Farrah plans to read medicine through the Yale-NUS and Duke-NUS liberal arts and medicine pathway.

Students who take this route will attain a Bachelor of Science Honours or Bachelor of Arts Honours degree at Yale-NUS College, followed by a Doctor of Medicine degree at Duke-NUS Medical School.

At SJI, 99.64 per cent of its 280 students passed the exams, with 59 per cent of the cohort achieving at least 40 points.

Meanwhile, at Hwa Chong International School, 99 per cent of its 152-strong cohort passed, with a quarter attaining 40 points and above. Two students achieved the perfect score, while five others scored 44.

Globally, over 18,700 students took the exams last November and more than 86,000 exam papers were processed in 14 languages.

Dr Siva Kumari, IB director-general based in the Netherlands, said in a congratulatory note to graduates: "Research suggests that an IB education provides skills that both universities and employers value, with independent, critical thinking and the ability to work flexibly and cooperatively.

"I am confident that you've been exceptionally well prepared to make the most of new opportunities, and I wish you all the best in whichever direction you choose to follow."

Dr Kumari sets the strategic direction of the IB. She assumed the post in 2014.

The IB Diploma Programme is a two-year programme conducted at 27 institutions in total in Singapore. IB qualifications are recognised by universities across the globe.

Students from most of the other schools sat the first round of exams in May last year, and received their results earlier in July.

Clarification note: In an earlier version of the report, the Switzerland-based IB Organisation, which conducts the exams, said Singapore accounted for 65 of the 69 perfect scorers in the Asia-Pacific region this year.

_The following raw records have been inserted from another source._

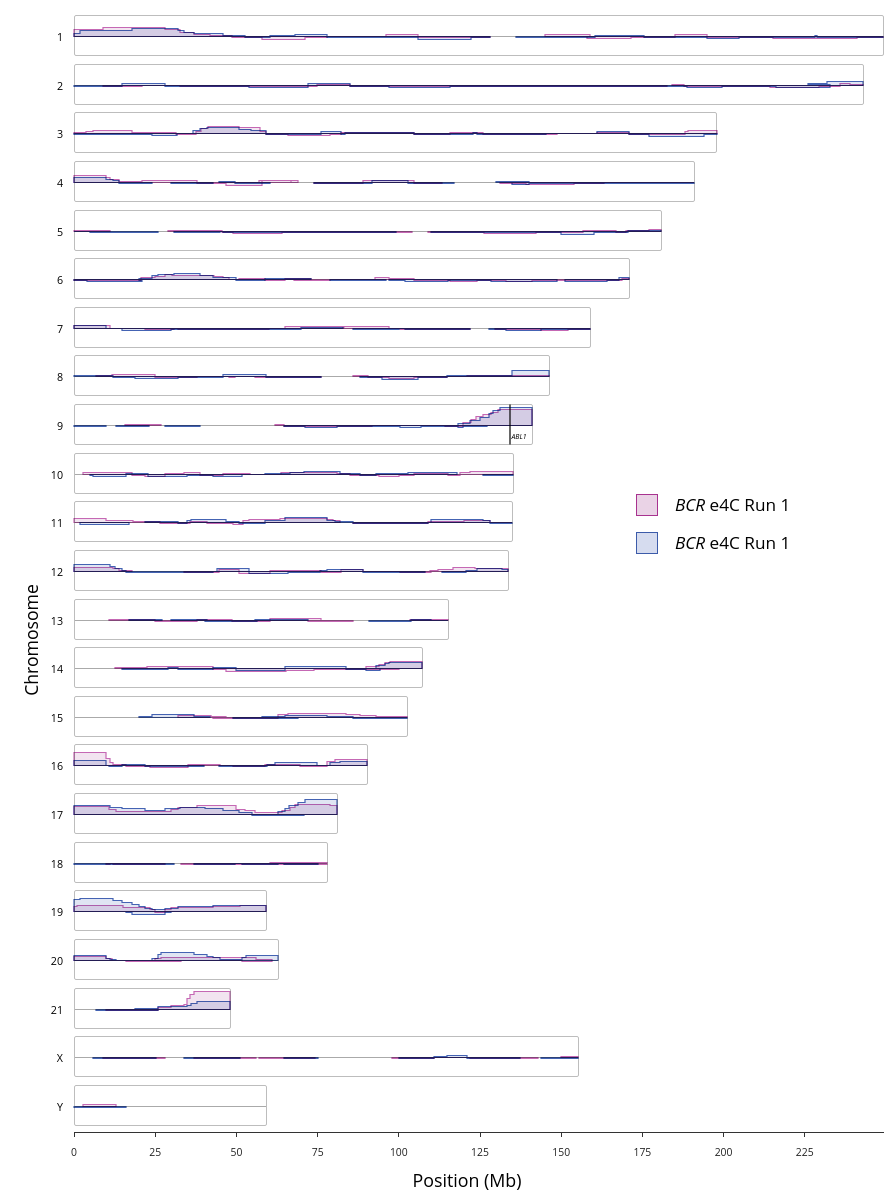
<!DOCTYPE html>
<html lang="en">
<head>
<meta charset="utf-8">
<title>BCR e4C across chromosomes</title>
<style>
:root{--ink:#000;--frame:#bdbdbd;--zero:#aaa;--axis:#333;--pink:#a8328f;--pink-line:#c568b4;--pink-fill:#ead3e6;--blue:#3c5ba9;--blue-line:#4463b3;--blue-fill:#d6dcef}
*{box-sizing:border-box}
body{margin:0;width:895px;height:1200px;overflow:hidden;background:#fff;color:var(--ink);font-family:"Open Sans","Noto Sans",sans-serif}
.chart{position:relative;width:895px;height:1200px;padding-top:15px}
.tracks{display:flex;flex-direction:column;justify-content:space-between;height:1111px}
.row{display:flex;align-items:center;height:41px}
.name{width:74px;padding:3px 11px 0 0;text-align:right;font-size:10.7px;line-height:14px}
.row:nth-child(n+1) .name{flex:none}
.track{flex:none;display:block;width:calc(var(--end)*1px - 73px);height:41px;border:1px solid var(--frame);border-radius:2px;overflow:visible;background:linear-gradient(var(--zero),var(--zero)) 0 20px/100% 1px no-repeat}
.track g{transform:translate(-75px,20.5px)}
.pink,.blue{stroke-width:1.2;mix-blend-mode:multiply}
.pink{fill:var(--pink-fill);fill-opacity:.6;stroke:var(--pink-line)}
.blue{fill:var(--blue-fill);fill-opacity:.75;stroke:var(--blue-line)}
.gene{stroke:#000;stroke-width:1.2}
.gene-name{font-size:7.5px;font-style:italic}
.axis{width:810px;margin:6px 0 0 74px;border-top:1px solid var(--axis)}
.ticks{display:flex;margin-left:-40.5px;width:812px}
.ticks span{flex:none;width:81.2px;text-align:center;font-size:10.4px;line-height:14px;color:#222}
.ticks span::before{content:"";display:block;width:1px;height:4px;margin:0 auto 8px;background:var(--axis)}
.x-title{margin:9px 0 0 74px;width:786px;text-align:center;font-size:17.8px;line-height:24px}
.y-title{position:absolute;left:-69px;top:628px;width:200px;text-align:center;font-size:17.6px;line-height:24px;transform:rotate(-90deg)}
.legend{position:absolute;left:636px;top:493px;display:flex;flex-direction:column;gap:15px}
.key{display:flex;align-items:center;gap:17px;height:23px;font-size:17.2px;white-space:nowrap}
.swatch{width:22px;height:22px;border:1px solid var(--pink);background:var(--pink-fill)}
.swatch.second{border-color:var(--blue);background:var(--blue-fill)}
</style>
</head>
<body>
<main class="chart">
<section class="tracks">
<div class="row"><span class="name">1</span><svg class="track" style="--end:883"><g>
<path class="pink" d="M74 0V-7H103V-9H165V-7H180V-4H194V-2H210V-1H232V1H262V3H305V1H327V0H386V-2H418V1H490V0ZM545 0V-2H590V0ZM587 0V2H631V1H675V-2H707V1H773V2H857V1H883V0Z"/>
<path class="blue" d="M74 0V-3H80V-6H132V-8H178V-6H184V-4H194V-3H223V-1H245V1H270V-1H295V-2H327V1H418V3H471V1H490V0ZM516 0V1H595V-1H644V1H707V2H739V1H815V-1H817V1H883V0Z"/></g></svg></div>
<div class="row"><span class="name">2</span><svg class="track" style="--end:863"><g>
<path class="pink" d="M103 0V1H142V0H180V1H317V-1H350V1H667V0ZM672 0V-1H684V1H770V2H819V1H840V-2H850V-1H863V0Z"/>
<path class="blue" d="M74 0V1H122V-2H165V1H249V2H308V-2H350V1H389V2H450V1H687V2H722V1H776V2H830V-1H808V-2H827V-4H863V0Z"/></g></svg></div>
<div class="row"><span class="name">3</span><svg class="track" style="--end:716"><g>
<path class="pink" d="M74 0V-1H86V-2H93V-3H132V-1H176V1H196V-2H201V-5H208V-7H239V-6H260V-2H266V1H288V2H330V1H341V-1H414V1H450V-1H483V1H557V0H597V-1H629V1H685V-2H688V-3H717V0Z"/>
<path class="blue" d="M74 0V1H152V2H177V0H193V-3H200V-5H207V-6H239V-4H251V-3H266V1H321V-2H341V1H345V-1H414V1H473V-1H477V1H546V0H597V-2H629V1H649V3H704V1H717V0Z"/></g></svg></div>
<div class="row"><span class="name">4</span><svg class="track" style="--end:694"><g>
<path class="pink" d="M74 0V-7H106V-5H110V-3H119V-1H142V-2H197V1H226V3H262V-2H291V0ZM259 0V-2H298V0ZM314 0V1H363V-2H414V1H442V0ZM500 0V1H526V2H574V1H604V0H694Z"/>
<path class="blue" d="M74 0V-5H106V-3H113V-2H119V1H152V0ZM171 0V1H213V0ZM219 0V-1H235V1H270V0ZM314 0V1H372V-2H408V1H454V0ZM496 0V-1H529V1H694V0ZM512 0V2H529V0Z"/></g></svg></div>
<div class="row"><span class="name">5</span><svg class="track" style="--end:661"><g>
<path class="pink" d="M74 0V-1H110V0ZM168 0V-1H222V1H233V2H282V1H412V0ZM428 0V1H484V2H536V1H583V-1H616V1H626V-1H649V-2H661V0Z"/>
<path class="blue" d="M74 0H90V1H158V0ZM174 0V1H220V0H223V1H396V0ZM431 0V1H561V3H594V1H628V-1H649V-1H661V0Z"/></g></svg></div>
<div class="row"><span class="name">6</span><svg class="track" style="--end:629"><g>
<path class="pink" d="M74 0V1H141V-2H155V-3H165V-5H172V-4H214V-3H223V-2H229V0H239V-1H265V1H285V-1H311V0ZM294 0V1H330V0H375V-2H389V-1H414V1H450V2H477V1H506V2H532V1H565V1H622V-1H629V0Z"/>
<path class="blue" d="M74 0V1H87V2H142V1H139V-1H152V-4H158V-5H174V-6H200V-4H213V-2H236V1H265V-1H311V0ZM330 0V1H386V0ZM389 0V1H405V2H448V1H491V2H557V0ZM565 0V2H607V1H619V-2H629V0Z"/></g></svg></div>
<div class="row"><span class="name">7</span><svg class="track" style="--end:590"><g>
<path class="pink" d="M74 0V-3H110V0H145V1H174V0H178V1H269V0H285V-2H343V0ZM344 0V-2H389V0H400V1H470V0ZM495 0V1H541V2H568V1H590V0Z"/>
<path class="blue" d="M74 0V-3H106V0H122V2H171V1H301V-1H343V0ZM353 0V1H399V0H405V1H470V0ZM489 0V1H506V2H541V1H590V0Z"/></g></svg></div>
<div class="row"><span class="name">8</span><svg class="track" style="--end:549"><g>
<path class="pink" d="M96 0V-1H112V-2H155V1H197V0H229V1H235V0H255V1H321V0ZM353 0V-1H368V1H389V2H414V1H447V0H467V-1H549V0Z"/>
<path class="blue" d="M74 0V-1H113V1H135V2H178V1H223V-2H266V1H321V0ZM360 0V1H382V3H418V1H447V-1H512V-6H549V0Z"/></g></svg></div>
<div class="row"><span class="name">9</span><svg class="track" style="--end:532"><g>
<path class="pink" d="M125 0V-1H161V0ZM275 0V-1H284V1H372V0H445V1H463V-3H471V-6H476V-9H483V-11H491V-13H498V-16H532V0Z"/>
<path class="blue" d="M74 0V1H106V0ZM116 0V1H149V0ZM165 0V1H200V0ZM284 0V1H305V2H337V1H400V2H421V1H458V2H463V1H487V0ZM458 0V-2H470V-5H480V-8H489V-12H493V-15H500V-18H532V0Z"/>
<path class="gene" d="M510 -21V19"/><text class="gene-name" x="511.5" y="13.500" textLength="15" lengthAdjust="spacingAndGlyphs">ABL1</text></g></svg></div>
<div class="row"><span class="name">10</span><svg class="track" style="--end:513"><g>
<path class="pink" d="M83 0V-2H132V1H145V2H165V-1H184V-2H200V1H223V-1H250V0H281V-2H337V-1H350V1H379V2H399V1H414V-1H448V1H460V-2H470V-3H513V0Z"/>
<path class="blue" d="M90 0V1H93V2H126V-1H148V2H187V1H213V2H242V0H265V-1H290V-2H304V-3H340V-1H360V1H376V-1H408V-2H457V0ZM483 0V1H513V0Z"/></g></svg></div>
<div class="row"><span class="name">11</span><svg class="track" style="--end:512"><g>
<path class="pink" d="M74 0V-4H106V-2H133V-1H160V1H190V-1H207V1H233V2H243V-2H249V-3H280V-4H327V-3H333V-2H340V0ZM353 0V1H428V-1H464V-2H490V0H512Z"/>
<path class="blue" d="M80 0V2H129V0ZM145 0V-1H178V1H187V-2H191V-3H226V-1H239V1H265V-2H285V-5H327V-2H335V-1H353V1H428V0H431V-3H483V-2H490V1H512V0Z"/></g></svg></div>
<div class="row"><span class="name">12</span><svg class="track" style="--end:508"><g>
<path class="pink" d="M74 0V-4H113V-3H119V-1H132V0ZM184 0V1H219V-2H239V2H270V-1H321V1H341V-2H363V0H400V1H431V0ZM430 0V-1H438V-2H453V-4H475V-3H490V-3H508V0Z"/>
<path class="blue" d="M74 0V-7H110V-5H115V-3H122V-1H126V1H213V0H217V-3H249V2H288V1H320V-1H327V-2H363V1H425V0ZM442 0V1H466V-1H477V-3H502V-2H508V0Z"/></g></svg></div>
<div class="row"><span class="name">13</span><svg class="track" style="--end:448"><g>
<path class="pink" d="M109 0V-1H155V1H197V-1H232V1H270V-2H321V0ZM308 0V1H353V0ZM410 0V-1H448V0Z"/>
<path class="blue" d="M129 0V-1H162V0ZM171 0V-1H207V1H255V-1H308V0ZM205 0V1H257V0ZM369 0V1H411V-1H431V0H448Z"/></g></svg></div>
<div class="row"><span class="name">14</span><svg class="track" style="--end:422"><g>
<path class="pink" d="M115 0V-1H147V-2H213V1H226V3H286V2H314V1H366V1H399V0ZM366 0V-2H379V-4H385V-6H390V-7H422V0Z"/>
<path class="blue" d="M122 0V1H168V-1H178V1H213V-1H236V2H285V-2H346V1H366V2H380V0ZM376 0V-3H385V-5H389V-6H422V0Z"/></g></svg></div>
<div class="row"><span class="name">15</span><svg class="track" style="--end:407"><g>
<path class="pink" d="M178 0V-2H211V-1H226V0ZM213 0V1H278V-3H288V-4H346V-3H360V-2H376V-1H407V0Z"/>
<path class="blue" d="M139 0V-1H152V-3H194V-1H210V0ZM233 0V1H298V0ZM262 0V-1H285V-2H327V-1H353V1H407V0Z"/></g></svg></div>
<div class="row"><span class="name">16</span><svg class="track" style="--end:367"><g>
<path class="pink" d="M74 0V-13H106V-7H110V-3H113V-1H126V1H150V2H188V-1H220V0H233V1H265V-1H300V1H327V-4H335V-6H367V0Z"/>
<path class="blue" d="M74 0V-5H106V0H109V1H122V-1H145V1H204V0ZM219 0V1H267V-1H275V-3H317V0H330V-3H340V-4H367V0Z"/></g></svg></div>
<div class="row"><span class="name">17</span><svg class="track" style="--end:337"><g>
<path class="pink" d="M74 0V-8H109V-5H116V-3H171V-5H178V-7H197V-9H236V-5H245V-4H255V-2H282V-4H290V-7H295V-10H330V-9H337V0Z"/>
<path class="blue" d="M74 0V-9H110V-7H122V-6H145V-4H165V-6H180V-7H205V-6H223V-4H239V-2H252V1H304V0ZM278 0V-3H285V-6H289V-9H298V-12H305V-15H337V0Z"/></g></svg></div>
<div class="row"><span class="name">18</span><svg class="track" style="--end:327"><g>
<path class="pink" d="M106 0V1H110V0H113V1H165V0ZM181 0V1H327V0ZM270 0V-1H327V0Z"/>
<path class="blue" d="M74 0V1H174V0ZM194 0V1H235V0H242V1H278V0H284V1H318V0Z"/></g></svg></div>
<div class="row"><span class="name">19</span><svg class="track" style="--end:266"><g>
<path class="pink" d="M74 0V-5H77V-6H123V-4H150V-2H155V1H165V-2H171V-4H213V-5H240V-6H266V0Z"/>
<path class="blue" d="M74 0V-12H80V-13H113V-11H122V-9H132V-7H139V-5H145V-3H152V-2H165V-3H178V-5H213V-6H266V0ZM126 0V1H132V3H165V1H171V0Z"/></g></svg></div>
<div class="row"><span class="name">20</span><svg class="track" style="--end:278"><g>
<path class="pink" d="M74 0V-4H106V-2H112V0H126V1H181V0ZM155 0V-2H161V-3H256V-1H272V1H242V0Z"/>
<path class="blue" d="M74 0V-5H106V-2H110V-1H116V0H152V-2H158V-6H161V-8H194V-6H207V-4H213V-3H220V-1H242V-3H246V-5H278V0Z"/></g></svg></div>
<div class="row"><span class="name">21</span><svg class="track" style="--end:230"><g>
<path class="pink" d="M106 0V1H158V-2H171V-4H184V-5H187V-11H190V-15H194V-18H230V0Z"/>
<path class="blue" d="M96 0V1H158V0ZM135 0V-1H158V-3H187V-4H191V-6H197V-8H230V0Z"/></g></svg></div>
<div class="row"><span class="name">X</span><svg class="track" style="--end:578"><g>
<path class="pink" d="M103 0V1H165V0ZM194 0V1H256V0ZM259 0V1H315V0ZM392 0V1H434V0H470V1H538V0ZM561 0V-1H578V0Z"/>
<path class="blue" d="M93 0V1H156V0ZM184 0V1H240V0ZM284 0V1H318V0ZM399 0V1H434V-1H447V-2H467V1H520V0ZM541 0V1H578V0Z"/></g></svg></div>
<div class="row"><span class="name">Y</span><svg class="track" style="--end:266"><g>
<path class="pink" d="M83 0V-2H116V0Z"/>
<path class="blue" d="M74 0V1H126V0Z"/></g></svg></div>
</section>
<div class="axis"><div class="ticks"><span>0</span><span>25</span><span>50</span><span>75</span><span>100</span><span>125</span><span>150</span><span>175</span><span>200</span><span>225</span></div></div>
<div class="x-title">Position (Mb)</div>
<div class="y-title">Chromosome</div>
<aside class="legend">
<div class="key"><span class="swatch"></span><span><i>BCR</i> e4C Run 1</span></div>
<div class="key"><span class="swatch second"></span><span><i>BCR</i> e4C Run 1</span></div>
</aside>
</main>
</body>
</html>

It has since clarified that Singapore accounted for 35 of the 69 perfect scorers globally.